Nothing is original. Steal from anywhere that resonates with inspiration or fuels you imagination.” – Jim Jarmsuch

I had the unfortunate experience to sit in a meeting with a very prominent creative director who told me: “Create something unique that hasn’t been done before.” I almost fell out of my chair after hearing this, because as far as I am concerned this is impossible. As creative beings we build our creative energy from others around us. We draw on many sources and experiences and so it is impossible to create something truly original. This being said there is nothing wrong with taking popular design and taking it to the next level. Or taking two design concepts and doing a “mashup” of them. The internet has made it more acceptable to R&D your design, all I say is when you steal do it with honour. Take the design to the next level!

7. Let your end user inspire you!

User centred design is nothing new, but I have a twist. Have your team go out and actually meet your end user group. Now this is more challenging if your user group is very wide, but if you can focus it down to a small group it makes this exercise better. For instance if you are designing a site for women ages 45-55 try to create a coffee or pub night where your team can meet and chat with this group about their media habits. The conversations that come up may very well inspire their design. Another bonus idea around this idea is to post a picture of someone who represents your end user on everyone’s work area. When your team is designing have them view the person, and try to imagine what design they would like.

8. Have a stream of consciousness creative session

Setup a quiet conference room and lock the door. For this exercise it’s important to reduce interruptions, confiscate all cell phones, and electronic “gear”.  Now using a white board have people shout out words and feelings associated with the project. Anything goes, keep going for at least 15 minutes then take a break. You will be surprised at the various different topics that come out. Take a 2 minute break, next have everyone refine their “shouts” have them describe how they see the design. Have them give out as many descriptive words and phrases as possible. This exercise will help get people thinking about the project, and at the least wake folks up!

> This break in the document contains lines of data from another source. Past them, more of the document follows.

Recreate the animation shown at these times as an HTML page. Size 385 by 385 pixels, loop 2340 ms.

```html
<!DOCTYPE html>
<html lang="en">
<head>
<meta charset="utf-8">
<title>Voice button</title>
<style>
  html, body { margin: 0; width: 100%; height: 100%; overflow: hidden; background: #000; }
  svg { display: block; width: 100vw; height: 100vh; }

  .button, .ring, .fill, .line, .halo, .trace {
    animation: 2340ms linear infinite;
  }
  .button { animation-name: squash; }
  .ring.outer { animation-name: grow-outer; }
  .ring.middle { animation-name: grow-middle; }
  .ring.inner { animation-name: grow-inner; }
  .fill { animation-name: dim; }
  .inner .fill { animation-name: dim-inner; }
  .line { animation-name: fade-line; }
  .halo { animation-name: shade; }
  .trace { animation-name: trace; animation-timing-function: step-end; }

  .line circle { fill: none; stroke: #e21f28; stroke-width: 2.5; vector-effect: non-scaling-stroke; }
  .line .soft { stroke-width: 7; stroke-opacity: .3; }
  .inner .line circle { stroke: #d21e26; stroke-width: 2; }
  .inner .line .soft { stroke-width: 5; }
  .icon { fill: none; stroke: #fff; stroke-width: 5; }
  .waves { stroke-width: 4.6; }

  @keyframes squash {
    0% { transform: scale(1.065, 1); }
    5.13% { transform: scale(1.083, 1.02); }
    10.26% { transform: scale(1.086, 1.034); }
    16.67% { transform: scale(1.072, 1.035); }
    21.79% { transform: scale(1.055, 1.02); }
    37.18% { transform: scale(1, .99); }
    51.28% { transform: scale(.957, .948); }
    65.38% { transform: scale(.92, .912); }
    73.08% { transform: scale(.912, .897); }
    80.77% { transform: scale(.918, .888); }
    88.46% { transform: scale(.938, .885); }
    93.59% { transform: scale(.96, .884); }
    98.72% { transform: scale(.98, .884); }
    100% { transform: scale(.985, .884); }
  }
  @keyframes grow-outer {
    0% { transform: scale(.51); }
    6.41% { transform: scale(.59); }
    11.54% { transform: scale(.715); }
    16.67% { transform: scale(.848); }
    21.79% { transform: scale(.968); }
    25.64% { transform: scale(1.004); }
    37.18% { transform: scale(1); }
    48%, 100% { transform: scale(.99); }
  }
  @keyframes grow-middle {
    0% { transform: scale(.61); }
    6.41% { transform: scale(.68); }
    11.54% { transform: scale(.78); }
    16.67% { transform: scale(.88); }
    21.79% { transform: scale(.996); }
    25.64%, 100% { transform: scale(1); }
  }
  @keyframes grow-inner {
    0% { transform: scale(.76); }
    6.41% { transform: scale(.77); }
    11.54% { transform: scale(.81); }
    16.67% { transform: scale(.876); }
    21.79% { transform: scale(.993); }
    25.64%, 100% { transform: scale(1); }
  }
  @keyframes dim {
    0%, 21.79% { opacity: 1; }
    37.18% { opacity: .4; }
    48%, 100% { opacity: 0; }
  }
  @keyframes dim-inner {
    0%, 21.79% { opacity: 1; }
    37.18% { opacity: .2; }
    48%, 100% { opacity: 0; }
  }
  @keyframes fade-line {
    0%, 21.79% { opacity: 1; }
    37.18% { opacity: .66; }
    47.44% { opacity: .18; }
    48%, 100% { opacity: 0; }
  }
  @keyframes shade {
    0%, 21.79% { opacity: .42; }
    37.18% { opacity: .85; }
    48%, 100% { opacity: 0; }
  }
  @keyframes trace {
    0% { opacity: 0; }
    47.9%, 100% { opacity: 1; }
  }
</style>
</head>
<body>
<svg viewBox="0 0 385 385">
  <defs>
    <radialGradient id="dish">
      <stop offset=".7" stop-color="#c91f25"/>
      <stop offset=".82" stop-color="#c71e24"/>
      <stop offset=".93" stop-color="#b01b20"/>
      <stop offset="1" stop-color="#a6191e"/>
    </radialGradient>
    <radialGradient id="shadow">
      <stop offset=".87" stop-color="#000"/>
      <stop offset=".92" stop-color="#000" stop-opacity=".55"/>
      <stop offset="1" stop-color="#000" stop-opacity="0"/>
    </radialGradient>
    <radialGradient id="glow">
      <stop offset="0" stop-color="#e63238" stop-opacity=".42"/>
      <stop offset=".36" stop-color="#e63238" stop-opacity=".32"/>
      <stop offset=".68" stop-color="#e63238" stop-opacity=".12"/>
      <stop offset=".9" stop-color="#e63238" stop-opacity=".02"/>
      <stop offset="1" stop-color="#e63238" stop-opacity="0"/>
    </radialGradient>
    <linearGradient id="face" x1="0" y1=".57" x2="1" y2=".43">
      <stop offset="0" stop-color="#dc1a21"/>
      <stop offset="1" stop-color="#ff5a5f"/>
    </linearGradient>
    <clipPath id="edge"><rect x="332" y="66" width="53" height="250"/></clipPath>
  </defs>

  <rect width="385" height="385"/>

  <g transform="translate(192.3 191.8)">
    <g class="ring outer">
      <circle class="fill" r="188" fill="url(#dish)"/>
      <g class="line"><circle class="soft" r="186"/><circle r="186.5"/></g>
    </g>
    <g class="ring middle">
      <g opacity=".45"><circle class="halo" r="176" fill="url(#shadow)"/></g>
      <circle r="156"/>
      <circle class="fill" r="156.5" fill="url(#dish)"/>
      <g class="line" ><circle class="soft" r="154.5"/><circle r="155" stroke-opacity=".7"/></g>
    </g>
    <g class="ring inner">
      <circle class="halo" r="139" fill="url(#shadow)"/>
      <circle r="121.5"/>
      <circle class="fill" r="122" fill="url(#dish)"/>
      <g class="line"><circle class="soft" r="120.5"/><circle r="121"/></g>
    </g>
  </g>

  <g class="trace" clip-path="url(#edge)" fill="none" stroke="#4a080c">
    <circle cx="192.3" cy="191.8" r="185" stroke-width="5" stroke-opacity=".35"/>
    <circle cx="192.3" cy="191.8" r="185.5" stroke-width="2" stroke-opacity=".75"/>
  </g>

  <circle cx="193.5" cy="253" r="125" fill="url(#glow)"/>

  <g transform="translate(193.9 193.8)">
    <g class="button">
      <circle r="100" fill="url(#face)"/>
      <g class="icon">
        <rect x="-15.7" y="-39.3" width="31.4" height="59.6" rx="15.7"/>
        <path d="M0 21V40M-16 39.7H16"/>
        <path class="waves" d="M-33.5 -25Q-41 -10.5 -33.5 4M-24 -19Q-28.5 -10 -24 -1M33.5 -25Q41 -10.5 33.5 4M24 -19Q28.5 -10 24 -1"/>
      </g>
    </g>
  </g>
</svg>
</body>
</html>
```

9. Play group PhotoShop tennis

Have all your creatives start on PhotoShop comps, and randomly assign everyone a number. Have them design for 2 hours then place their numbered PSD’s on the network server have people draw straws for the next number assigned to them. It is now their turn for the next 2 hours to work with this new PSD file. Now shorten the time intervals to switching to a new PSD every hour. At the end of the exercise post all the files as JPEG’s and have a wrap up meeting to discuss and critique the designs.

10. Old School Art Critique

It amazes me how little group interaction creative departments do these days when it comes to design. No designer is an island, and it’s important to have at least one meeting a week with your design team where creatives can present designs and get group feedback on direction. You will be amazed at how these sessions can push designers to be better, and it also builds a team. Be careful to guide the conversation with constructive feedback and have clear “to-dos” for each designer at the end of the meeting.

Conclusion

Using creative and different techniques with your staff will help build a better work environment. Keeping things fresh and interesting helps build staff moral and will ensure that when crunch time comes your creative staff feel appreciated. The best way to motivate your team is to make them feel valued. And value comes from putting in the time to grow their creative energy!